Courtesy of Merc Photography

Courtesy of Merc Photography

When I stepped out of Terminal West Tuesday, Feb. 7, I bid my fellow congregation members a bittersweet goodbye. What had started as an impromptu Tuesday night concert transformed into a full-on religious experience. Tchami stood above the crowd, behind the pulpit, in clerical, priest-like clothes. His mixing board was placed atop a glowing lectern, which pulsed bright white in sync with the music.

Martin Bresso, better known as Tchami, is a house music producer from Paris who entered the scene in 2013. I was introduced to Tchami’s music through his remix of “You Know You Like It” by AlunaGeorge. His first EP, Promesses, was released in 2013 for free under the Fool’s Gold Records label and I recently rediscovered Tchami after his song “Missing You,” featuring AC Slater and Kaleem Taylor, landed in my weekly spotify recommendations.

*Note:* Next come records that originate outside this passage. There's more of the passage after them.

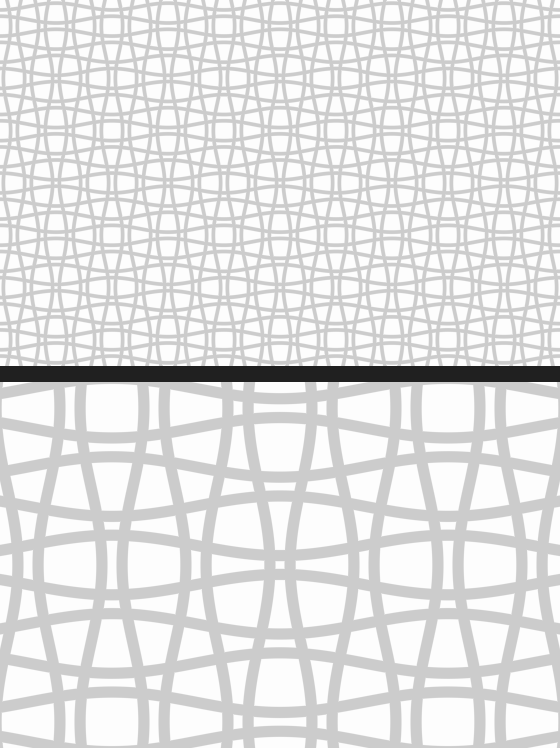
Top: the whole. Bottom: its middle third, enlarged.
Give the GLSL for this pattern, as a Shadertoy shader.

```glsl
const float TAU = 6.2831853;

// Lengths are fractions of the canvas height.
const vec2 REPEATS = vec2(5.0, 3.5);    // full waves across and down
const float STRANDS_PER_TILE = 8.0;     // strands of each family in a tile
const float SWAY = 0.26;                // amplitude relative to strand spacing
const float LINE_WIDTH = 0.0102;
const vec3 PAPER = vec3(0.992);
const vec3 STRAND = vec3(0.80);

// Distance to the nearest strand of a family of standing waves.
// Neighbours sway in opposition, so pinches and bulges alternate.
float strandDistance(float across, float along, float spacing, float wavelength) {
    float frequency = TAU / wavelength;
    float base = floor(across / spacing) + 0.5;
    float nearest = 1.0;
    for (int i = -1; i <= 1; i++) {
        float index = base + float(i);
        float amplitude = SWAY * spacing * sin(0.5 * TAU * index);
        float center = index * spacing - amplitude * cos(frequency * along);
        float slope = amplitude * frequency * sin(frequency * along);
        nearest = min(nearest, abs(across - center) / sqrt(1.0 + slope * slope));
    }
    return nearest;
}

void mainImage(out vec4 fragColor, in vec2 fragCoord) {
    vec2 size = iResolution.xy / iResolution.y;
    vec2 p = fragCoord / iResolution.y - 0.5 * size;
    vec2 tile = size / REPEATS;
    vec2 spacing = tile / STRANDS_PER_TILE;

    // Both families lie flat in one tone, so their union is enough.
    float vertical = strandDistance(p.x, p.y, spacing.x, tile.y);
    float horizontal = strandDistance(p.y, p.x, spacing.y, tile.x);
    float edge = min(vertical, horizontal) - 0.5 * LINE_WIDTH;

    float blur = 0.75 / iResolution.y;
    float ink = 1.0 - smoothstep(-blur, blur, edge);
    fragColor = vec4(mix(PAPER, STRAND, ink), 1.0);
}
```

While Tchami is not as prolific as some other DJs such as The Chainsmokers or Skrillex, he sports a number of impressive production credits including ”Applause” by Lady Gaga, “Lean On” by Major Lazer and DJ Snake and “You Know You Like It” by DJ Snake and AlunaGeorge. If those songs sound familiar, then congratulations — you own a radio or computer. Tchami’s ability to contribute to mainstream hits while maintaining his own brand identity marks him as a formidable producer to watch out for in the coming years.

Tchami’s clerical symbolism permeates his merchandising, set design, clothing and even his stage presence. His hats are adorned with praying hand patches and one of his album covers features a gothic church. I’ve never seen such energy in a crowd as at Tchami. It was almost as if Tchami had revived an army of undead to bounce and groove to the undulating drops and peaks of his set. The multi-tiered concert space was comfortably filled so that people had enough space around them to dance and no one was throwing elbows in your face. While no one likes to sacrifice their viewing perch at a concert, people were more than willing to give each other a turn at the front row.

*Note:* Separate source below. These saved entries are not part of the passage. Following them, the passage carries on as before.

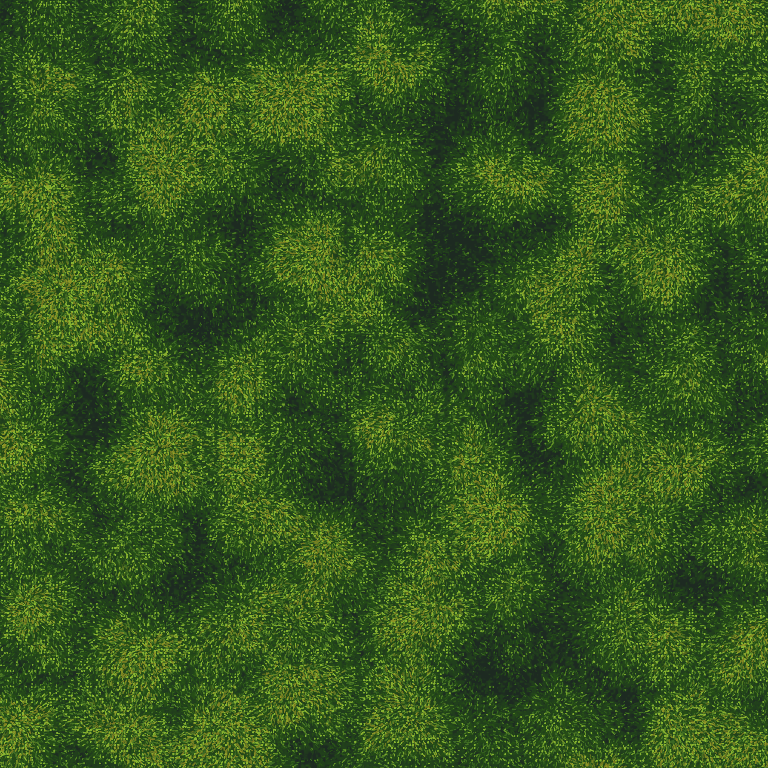
Give the GLSL for this texture, as a three.js fragment shader.

```glsl
varying vec2 vUv;

#define MOUNDS 8.5
#define STRANDS 215.0
#define STRAND_LENGTH 0.42
#define STRAND_WIDTH 0.21
#define STRAY 1.3
#define SPECKS 250.0
#define SPECK_RADIUS 0.32
#define FRAY 0.026
#define SOFTNESS 0.12

const vec3 SHADOW = vec3(0.115, 0.165, 0.130);
const vec3 DEEP = vec3(0.130, 0.245, 0.110);
const vec3 MOSS = vec3(0.150, 0.305, 0.085);
const vec3 LEAF = vec3(0.235, 0.405, 0.140);
const vec3 FRESH = vec3(0.315, 0.485, 0.135);
const vec3 TIP = vec3(0.540, 0.710, 0.190);
const vec3 OLIVE = vec3(0.560, 0.520, 0.130);

float hash(vec2 p) {
  return fract(sin(dot(p, vec2(127.1, 311.7))) * 43758.5453);
}

vec2 hash2(vec2 p) {
  return vec2(hash(p), hash(p + 57.3));
}

float noise(vec2 p) {
  vec2 i = floor(p), f = fract(p);
  f = f * f * (3.0 - 2.0 * f);
  return mix(mix(hash(i), hash(i + vec2(1.0, 0.0)), f.x),
             mix(hash(i + vec2(0.0, 1.0)), hash(i + 1.0), f.x), f.y);
}

float fbm(vec2 p) {
  float sum = 0.0, gain = 0.5;
  for (int i = 0; i < 4; i++) {
    sum += gain * noise(p);
    p = p * 2.03 + 17.1;
    gain *= 0.5;
  }
  return sum / 0.9375;
}

// Offset from the crown of the highest mound in xy, height in z
vec3 mound(vec2 p) {
  vec2 cell = floor(p);
  vec3 best = vec3(0.0, 1.0, -1.0);
  for (int y = -1; y <= 1; y++) {
    for (int x = -1; x <= 1; x++) {
      vec2 id = cell + vec2(float(x), float(y));
      vec2 offset = p - id - 0.5 - 0.7 * (hash2(id) - 0.5);
      float d = length(offset);
      float height = mix(0.75, 1.05, hash(id + 9.7)) - d * (0.45 + 0.8 * d);
      if (height > best.z) best = vec3(offset, height);
    }
  }
  return best;
}

// Short strands around dir: coverage in x, random brightness in y
vec2 strands(vec2 p, vec2 dir, float density, float seed) {
  vec2 cell = floor(p);
  vec2 result = vec2(0.0);
  for (int y = -1; y <= 1; y++) {
    for (int x = -1; x <= 1; x++) {
      vec2 id = cell + vec2(float(x), float(y));
      vec2 rel = p - id - hash2(id + seed);
      float turn = STRAY * (hash(id + seed + 45.7) - 0.5);
      vec2 axis = dir * cos(turn) + vec2(-dir.y, dir.x) * sin(turn);
      float reach = STRAND_LENGTH * mix(0.1, 1.3, hash(id + seed + 3.9));
      float d = length(rel - axis * clamp(dot(rel, axis), -reach, reach));
      float cover = 1.0 - smoothstep(STRAND_WIDTH - SOFTNESS, STRAND_WIDTH + SOFTNESS, d);
      cover *= smoothstep(-0.05, 0.05, density - hash(id + seed + 21.3));
      float bright = hash(id + seed + 33.1);
      if (cover * (0.3 + bright) > result.x * (0.3 + result.y)) result = vec2(cover, bright);
    }
  }
  return result;
}

// One round speck in some of the cells
float speck(vec2 p, float density) {
  vec2 id = floor(p);
  float d = length(fract(p) - mix(vec2(0.35), vec2(0.65), hash2(id + 71.0)));
  float disc = 1.0 - smoothstep(SPECK_RADIUS - SOFTNESS, SPECK_RADIUS + SOFTNESS, d);
  return disc * smoothstep(-0.03, 0.03, density - hash(id + 83.0));
}

vec3 ramp(float t) {
  vec3 c = mix(SHADOW, DEEP, smoothstep(0.05, 0.25, t));
  c = mix(c, MOSS, smoothstep(0.25, 0.46, t));
  c = mix(c, LEAF, smoothstep(0.46, 0.64, t));
  c = mix(c, FRESH, smoothstep(0.64, 0.82, t));
  return mix(c, TIP, smoothstep(0.82, 1.1, t));
}

void main() {
  // Frayed, warped mounds
  vec2 fray = vec2(noise(vUv * 190.0), noise(vUv * 190.0 + 41.0)) - 0.5;
  vec2 warp = vec2(fbm(vUv * 16.0), fbm(vUv * 16.0 + 23.0)) - 0.5;
  vec3 m = mound((vUv + fray * FRAY + warp * 0.08) * MOUNDS);
  float light = clamp(m.z + 0.07 + 1.0 * (fbm(vUv * 13.0 + 5.0) - 0.5), 0.0, 1.0);
  vec2 dir = normalize(m.xy + vec2(0.0, -0.15));

  // Shaded ground with fine grain
  float grain = noise(vUv * 320.0 + 11.0) - 0.5;
  float tone = 0.06 + 0.34 * light + 0.32 * grain;
  float olive = 0.0;

  // Layers of strands, then bright specks
  for (int i = 0; i < 3; i++) {
    float layer = float(i);
    vec2 p = vUv * STRANDS * (1.0 + 0.15 * layer) + layer * 7.31;
    vec2 s = strands(p, dir, 0.10 + 0.62 * light, layer * 13.7);
    float strandTone = 0.10 + 0.46 * light + 0.66 * s.y * s.y;
    tone = mix(tone, max(tone, strandTone), s.x);
    olive = max(olive, s.x * smoothstep(0.5, 0.9, fract(s.y * 17.0)));
  }
  float bright = speck(vUv * SPECKS, 0.03 + 0.22 * light);
  tone = mix(tone, max(tone, 0.80 + 0.42 * light), bright);

  // Dry olive tips on the crowns
  vec3 color = ramp(tone);
  color = mix(color, OLIVE, 0.75 * olive * smoothstep(0.65, 1.0, light));
  gl_FragColor = vec4(color, 1.0);
}
```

The sweaty furrowed brow of the EDM raver relaxed into a sweaty amiable expression as Tchami sent wave after wave of good vibes through the audience. Everyone was dancing in their own unique style; I was bouncing and shimmying (Read: Inflatable Flailing Arm Man) while the group of guys next to me whiplashed their heads back and forth. Tchami interspersed original tracks like “Shot Caller” and “Prophecy” with remixes and kept the energy levels at the right level so that the crowd wouldn’t be dead tired after only an hour. Tchami coordinated the lights to flash along to the drop of his songs. This dazzled and revived the crowd as if each drop were the first of the night.

As an occasional fan of EDM music (I don’t have any of it saved on my personal Spotify, Apple Music or Soundcloud pages, but I do enjoy it at parties), I did not know what to expect from Tchami. The usual “Unce, unce, unce, unce,” head-banger is not my cup of tea. Instead, Tchami offered all the energy of a Skrillex concert with the soul of an Aretha Franklin ballad. The drops were syncopated and unique; in short, unpredictable. The glowing white set bathed the crowd in light while the air reverberated with heavy bass. The medieval style of the pulpit mix gave the set a futuristic yet classic aesthetic. This works considering that Tchami is considered to be the father and pioneer of the “future house” genre. His concert certainly was an unforgettable experience that redefined my perception of EDM and house music. This talented producer is going to get big, so learn to pronounce his name now, and you won’t sound dumb when your friends try to claim they found him first.